Start of Data excerpts

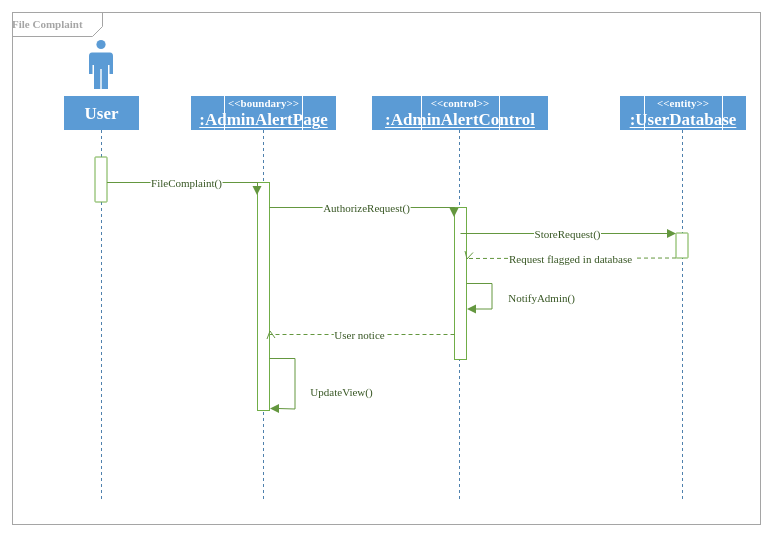
<!DOCTYPE html>
<html lang="en">
<head>
<meta charset="utf-8">
<title>File Complaint sequence diagram</title>
<style>
:root {
  --blue: #5b9bd5;
  --green: #70ad47;
  --green-dark: #64973f;
  --label: #375623;
  --frame: #a5a5a5;
  --paper: #fff;
}
* { box-sizing: border-box; }
html, body { margin: 0; }
body { width: 773px; height: 537px; overflow: hidden; background: var(--paper); }
.diagram {
  position: relative; width: 773px; height: 537px; overflow: hidden;
  font-family: "Liberation Serif", "Noto Serif", serif;
}
.lines { position: absolute; left: 0; top: 0; display: block; }
.frame { fill: none; stroke: var(--frame); }
.actor { fill: var(--blue); }
.lifeline { stroke: #4f81ad; stroke-dasharray: 3 3; }
.activation { fill: var(--paper); stroke: var(--green); }
.message { fill: none; stroke: var(--green-dark); }
.reply { stroke-dasharray: 4 3; }
.head { fill: var(--green-dark); }
.frame-title {
  position: absolute; left: 12px; top: 18px; margin: 0;
  font-size: 11px; line-height: 13px; font-weight: bold; color: var(--frame); white-space: nowrap;
}
.participant {
  position: absolute; top: 96px; height: 34px; background: var(--blue); color: var(--paper);
  display: flex; flex-direction: column; align-items: center; justify-content: center;
  font-weight: bold; white-space: nowrap;
}
.participant .name { font-size: 17px; line-height: 19px; }
.participant .stereotype { font-size: 11px; line-height: 13px; }
.object .name { text-decoration: underline; text-decoration-thickness: 1px; text-underline-offset: 2px; }
.object::before {
  content: ""; position: absolute; top: 0; bottom: 0; left: var(--rule-left); width: var(--rule-width);
  border: solid var(--paper); border-width: 0 1px;
}
.user { left: 64px; width: 75px; }
.page { left: 191px; width: 145px; --rule-left: 33px; --rule-width: 77px; }
.control { left: 372px; width: 176px; --rule-left: 49px; --rule-width: 77px; }
.database { left: 620px; width: 126px; --rule-left: 24px; --rule-width: 77px; }
.label {
  position: absolute; transform: translate(-50%, -50%); padding: 0 1px; background: var(--paper);
  font-size: 11px; line-height: 13px; color: var(--label); white-space: nowrap;
}
</style>
</head>
<body>
<main class="diagram">
  <svg class="lines" width="773" height="537" viewBox="0 0 773 537" aria-hidden="true">
    <defs>
      <polygon id="arrow-right" points="0,0 -9,-4.5 -9,4.5"/>
      <polygon id="arrow-left" points="0,0 9,-4.5 9,4.5"/>
    </defs>
    <g class="frame">
      <rect x="12.5" y="12.5" width="748" height="512"/>
      <path d="M12.5 36.5H92.5L102.5 26.5V12.5"/>
    </g>
    <g class="actor">
      <circle cx="101" cy="44.5" r="4.6"/>
      <path d="M92 52.500H110Q113 52.500 113 56V74H109.500V65H108V89H101.700V69H100.300V89H94V65H92.500V74H89V56Q89 52.500 92 52.500Z"/>
    </g>
    <g class="lifeline">
      <path d="M101.500 130V500"/>
      <path d="M263.500 130V500"/>
      <path d="M459.500 130V500"/>
      <path d="M682.500 130V500"/>
    </g>
    <g class="activation">
      <rect x="95" y="157" width="12" height="45" rx="0.5"/>
      <rect x="257.500" y="182.500" width="12" height="228"/>
      <rect x="454.500" y="207.500" width="12" height="152"/>
      <rect x="676" y="233" width="12" height="25" rx="0.5"/>
    </g>
    <g class="message">
      <path d="M107 182.500H257.500V188"/>
      <path d="M269.500 207.500H454.500V210"/>
      <path d="M460.500 233.500H668"/>
      <path d="M466.500 283.500H492V309H475"/>
      <path d="M269.500 358.500H295V409L278 408.500"/>
      <path class="reply" d="M676 258L466.500 258.500"/>
      <path class="reply" d="M454.500 334.500H270"/>
      <path d="M465 251L467 259L473 252.500"/>
      <path d="M267 339L270 331L275 338"/>
    </g>
    <g class="head">
      <polygon points="252.500,186 261.500,186 257,195"/>
      <polygon points="449.500,208 458.500,208 454,217"/>
      <use href="#arrow-right" x="676" y="233.500"/>
      <use href="#arrow-left" x="467" y="309"/>
      <use href="#arrow-left" x="270" y="408.500"/>
    </g>
  </svg>

  <h1 class="frame-title">File Complaint</h1>

  <div class="participant user"><span class="name">User</span></div>
  <div class="participant object page"><span class="stereotype">&lt;&lt;boundary&gt;&gt;</span><span class="name">:AdminAlertPage</span></div>
  <div class="participant object control"><span class="stereotype">&lt;&lt;control&gt;&gt;</span><span class="name">:AdminAlertControl</span></div>
  <div class="participant object database"><span class="stereotype">&lt;&lt;entity&gt;&gt;</span><span class="name">:UserDatabase</span></div>

  <span class="label" style="left:186.500px;top:182.500px">FileComplaint()</span>
  <span class="label" style="left:366.500px;top:207.500px">AuthorizeRequest()</span>
  <span class="label" style="left:567.500px;top:233.500px">StoreRequest()</span>
  <span class="label" style="left:571.500px;top:258.500px;padding-right:3px">Request flagged in database</span>
  <span class="label" style="left:541.500px;top:297.500px">NotifyAdmin()</span>
  <span class="label" style="left:359.500px;top:334.500px">User notice</span>
  <span class="label" style="left:341.500px;top:391.500px">UpdateView()</span>
</main>
</body>
</html>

End of Data excerpts

### Task details
Make an exact copy of the records above, with the pictures left out.

### Your response
<!DOCTYPE html>
<html lang="en">
<head>
<meta charset="utf-8">
<title>File Complaint sequence diagram</title>
<style>
:root {
  --blue: #5b9bd5;
  --green: #70ad47;
  --green-dark: #64973f;
  --label: #375623;
  --frame: #a5a5a5;
  --paper: #fff;
}
* { box-sizing: border-box; }
html, body { margin: 0; }
body { width: 773px; height: 537px; overflow: hidden; background: var(--paper); }
.diagram {
  position: relative; width: 773px; height: 537px; overflow: hidden;
  font-family: "Liberation Serif", "Noto Serif", serif;
}
.lines { position: absolute; left: 0; top: 0; display: block; }
.frame { fill: none; stroke: var(--frame); }
.actor { fill: var(--blue); }
.lifeline { stroke: #4f81ad; stroke-dasharray: 3 3; }
.activation { fill: var(--paper); stroke: var(--green); }
.message { fill: none; stroke: var(--green-dark); }
.reply { stroke-dasharray: 4 3; }
.head { fill: var(--green-dark); }
.frame-title {
  position: absolute; left: 12px; top: 18px; margin: 0;
  font-size: 11px; line-height: 13px; font-weight: bold; color: var(--frame); white-space: nowrap;
}
.participant {
  position: absolute; top: 96px; height: 34px; background: var(--blue); color: var(--paper);
  display: flex; flex-direction: column; align-items: center; justify-content: center;
  font-weight: bold; white-space: nowrap;
}
.participant .name { font-size: 17px; line-height: 19px; }
.participant .stereotype { font-size: 11px; line-height: 13px; }
.object .name { text-decoration: underline; text-decoration-thickness: 1px; text-underline-offset: 2px; }
.object::before {
  content: ""; position: absolute; top: 0; bottom: 0; left: var(--rule-left); width: var(--rule-width);
  border: solid var(--paper); border-width: 0 1px;
}
.user { left: 64px; width: 75px; }
.page { left: 191px; width: 145px; --rule-left: 33px; --rule-width: 77px; }
.control { left: 372px; width: 176px; --rule-left: 49px; --rule-width: 77px; }
.database { left: 620px; width: 126px; --rule-left: 24px; --rule-width: 77px; }
.label {
  position: absolute; transform: translate(-50%, -50%); padding: 0 1px; background: var(--paper);
  font-size: 11px; line-height: 13px; color: var(--label); white-space: nowrap;
}
</style>
</head>
<body>
<main class="diagram">
  <svg class="lines" width="773" height="537" viewBox="0 0 773 537" aria-hidden="true">
    <defs>
      <polygon id="arrow-right" points="0,0 -9,-4.5 -9,4.5"/>
      <polygon id="arrow-left" points="0,0 9,-4.5 9,4.5"/>
    </defs>
    <g class="frame">
      <rect x="12.5" y="12.5" width="748" height="512"/>
      <path d="M12.5 36.5H92.5L102.5 26.5V12.5"/>
    </g>
    <g class="actor">
      <circle cx="101" cy="44.5" r="4.6"/>
      <path d="M92 52.500H110Q113 52.500 113 56V74H109.500V65H108V89H101.700V69H100.300V89H94V65H92.500V74H89V56Q89 52.500 92 52.500Z"/>
    </g>
    <g class="lifeline">
      <path d="M101.500 130V500"/>
      <path d="M263.500 130V500"/>
      <path d="M459.500 130V500"/>
      <path d="M682.500 130V500"/>
    </g>
    <g class="activation">
      <rect x="95" y="157" width="12" height="45" rx="0.5"/>
      <rect x="257.500" y="182.500" width="12" height="228"/>
      <rect x="454.500" y="207.500" width="12" height="152"/>
      <rect x="676" y="233" width="12" height="25" rx="0.5"/>
    </g>
    <g class="message">
      <path d="M107 182.500H257.500V188"/>
      <path d="M269.500 207.500H454.500V210"/>
      <path d="M460.500 233.500H668"/>
      <path d="M466.500 283.500H492V309H475"/>
      <path d="M269.500 358.500H295V409L278 408.500"/>
      <path class="reply" d="M676 258L466.500 258.500"/>
      <path class="reply" d="M454.500 334.500H270"/>
      <path d="M465 251L467 259L473 252.500"/>
      <path d="M267 339L270 331L275 338"/>
    </g>
    <g class="head">
      <polygon points="252.500,186 261.500,186 257,195"/>
      <polygon points="449.500,208 458.500,208 454,217"/>
      <use href="#arrow-right" x="676" y="233.500"/>
      <use href="#arrow-left" x="467" y="309"/>
      <use href="#arrow-left" x="270" y="408.500"/>
    </g>
  </svg>

  <h1 class="frame-title">File Complaint</h1>

  <div class="participant user"><span class="name">User</span></div>
  <div class="participant object page"><span class="stereotype">&lt;&lt;boundary&gt;&gt;</span><span class="name">:AdminAlertPage</span></div>
  <div class="participant object control"><span class="stereotype">&lt;&lt;control&gt;&gt;</span><span class="name">:AdminAlertControl</span></div>
  <div class="participant object database"><span class="stereotype">&lt;&lt;entity&gt;&gt;</span><span class="name">:UserDatabase</span></div>

  <span class="label" style="left:186.500px;top:182.500px">FileComplaint()</span>
  <span class="label" style="left:366.500px;top:207.500px">AuthorizeRequest()</span>
  <span class="label" style="left:567.500px;top:233.500px">StoreRequest()</span>
  <span class="label" style="left:571.500px;top:258.500px;padding-right:3px">Request flagged in database</span>
  <span class="label" style="left:541.500px;top:297.500px">NotifyAdmin()</span>
  <span class="label" style="left:359.500px;top:334.500px">User notice</span>
  <span class="label" style="left:341.500px;top:391.500px">UpdateView()</span>
</main>
</body>
</html>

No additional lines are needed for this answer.